= Work order =
All lines in the records below that hold "body" are to be shown.

——————————

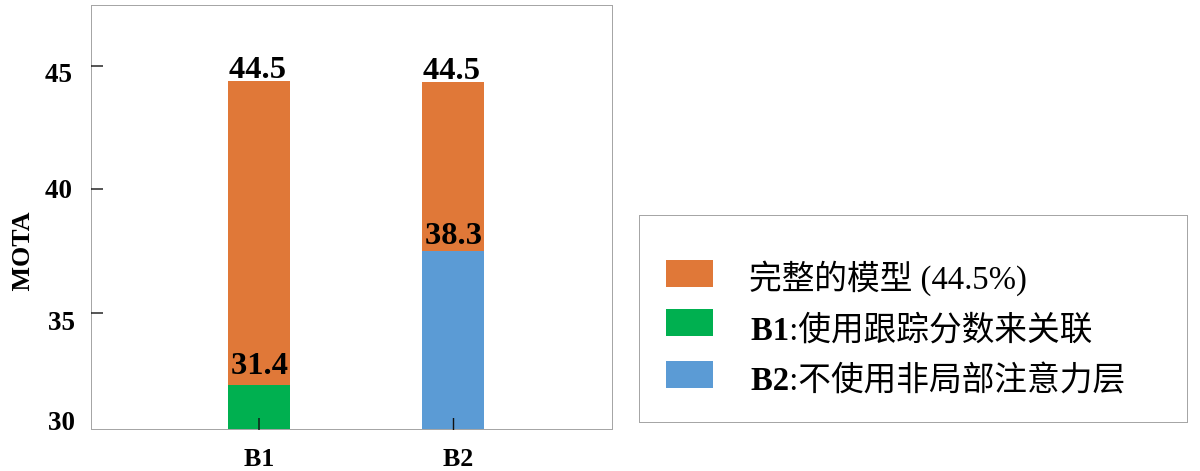
<!DOCTYPE html>
<html lang="zh-CN">
<head>
<meta charset="utf-8">
<title>MOTA</title>
<style>
:root {
  --full: #e07838;
  --b1: #00b050;
  --b2: #5b9bd5;
  --frame: #a6a6a6;
  --ink: #000;
  --paper: #fff;
}
* { box-sizing: border-box; margin: 0; padding: 0; }
html, body { width: 1200px; height: 471px; overflow: hidden; background: var(--paper); }
body {
  display: grid;
  grid-template-columns: 613px 549px;
  column-gap: 26px;
  color: var(--ink);
  font-family: "Liberation Serif", "Noto Sans CJK SC", serif;
}

/* Chart */
.chart {
  display: grid;
  grid-template-columns: 42px 49px 522px;
  grid-template-rows: 425px 41px;
  padding-top: 5px;
  font-weight: 700;
}
.axis-title { position: relative; }
.axis-title span {
  position: absolute;
  left: -20px;
  top: 233px;
  width: 82px;
  font-size: 26px;
  line-height: 28px;
  text-align: center;
  transform: rotate(-90deg);
}
.y-axis {
  display: grid;
  grid-template-rows: 116px 132px 100px 28px;
  padding-top: 54px;
  font-size: 27px;
  line-height: 28px;
  list-style: none;
}
.y-axis li { padding-left: 3px; }
.y-axis li:nth-child(n+3) { padding-left: 6px; }
.plot {
  position: relative;
  display: flex;
  align-items: flex-end;
  gap: 132px;
  padding-left: 136px;
  border: 1px solid var(--frame);
}
.bar { position: relative; display: flex; flex-direction: column; width: 62px; }
.full { background: var(--full); }
.b1 { background: var(--b1); }
.b2 { background: var(--b2); }
.value {
  position: absolute;
  font-size: 32.5px;
  line-height: 32px;
  white-space: nowrap;
}
.total { top: -30px; left: 1px; }
.part-b1 { top: 266px; left: 3px; }
.part-b2 { top: 135px; left: 3px; }
.ticks { position: absolute; left: -1px; top: -1px; width: 522px; height: 425px; }
.x-axis {
  grid-column: 3;
  display: flex;
  gap: 169px;
  padding: 14px 0 0 153px;
  font-size: 26px;
  line-height: 27px;
  list-style: none;
}
.x-axis li { width: 30px; }

/* Legend */
.legend {
  display: grid;
  grid-template-rows: 49px 52px 27px;
  width: 549px;
  height: 208px;
  margin-top: 215px;
  padding: 44px 0 0 26px;
  border: 1px solid var(--frame);
  list-style: none;
}
.legend li { display: flex; align-items: flex-start; gap: 36px; }
.swatch { flex: none; width: 47px; height: 27px; }
.name {
  margin-top: 2px;
  font-size: 32.7px;
  line-height: 32px;
  white-space: nowrap;
}
.legend li:nth-child(n+2) .name { margin-left: 2px; }
.legend li:nth-child(2) .name { margin-top: 4px; }
</style>
</head>
<body>
<section class="chart">
  <div class="axis-title"><span>MOTA</span></div>
  <ul class="y-axis">
    <li>45</li>
    <li>40</li>
    <li>35</li>
    <li>30</li>
  </ul>
  <div class="plot">
    <div class="bar">
      <div class="full" style="height:304px"></div>
      <div class="b1" style="height:44px"></div>
      <span class="value total">44.5</span>
      <span class="value part-b1">31.4</span>
    </div>
    <div class="bar">
      <div class="full" style="height:169px"></div>
      <div class="b2" style="height:178px"></div>
      <span class="value total">44.5</span>
      <span class="value part-b2">38.3</span>
    </div>
    <svg class="ticks" viewBox="0 0 522 425" stroke="#111" stroke-width="1.4" aria-hidden="true">
      <line x1="0" y1="61" x2="12" y2="61"/>
      <line x1="0" y1="184" x2="12" y2="184"/>
      <line x1="0" y1="308" x2="12" y2="308"/>
      <line x1="168" y1="413" x2="168" y2="425"/>
      <line x1="362.5" y1="413" x2="362.5" y2="425"/>
    </svg>
  </div>
  <ul class="x-axis">
    <li>B1</li>
    <li>B2</li>
  </ul>
</section>
<ul class="legend">
  <li><span class="swatch full"></span><span class="name">完整的模型 (44.5%)</span></li>
  <li><span class="swatch b1"></span><span class="name"><b>B1</b>:使用跟踪分数来关联</span></li>
  <li><span class="swatch b2"></span><span class="name"><b>B2</b>:不使用非局部注意力层</span></li>
</ul>
</body>
</html>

——————————

= Exercise output =
html, body { width: 1200px; height: 471px; overflow: hidden; background: var(--paper); }
body {
<body>
</body>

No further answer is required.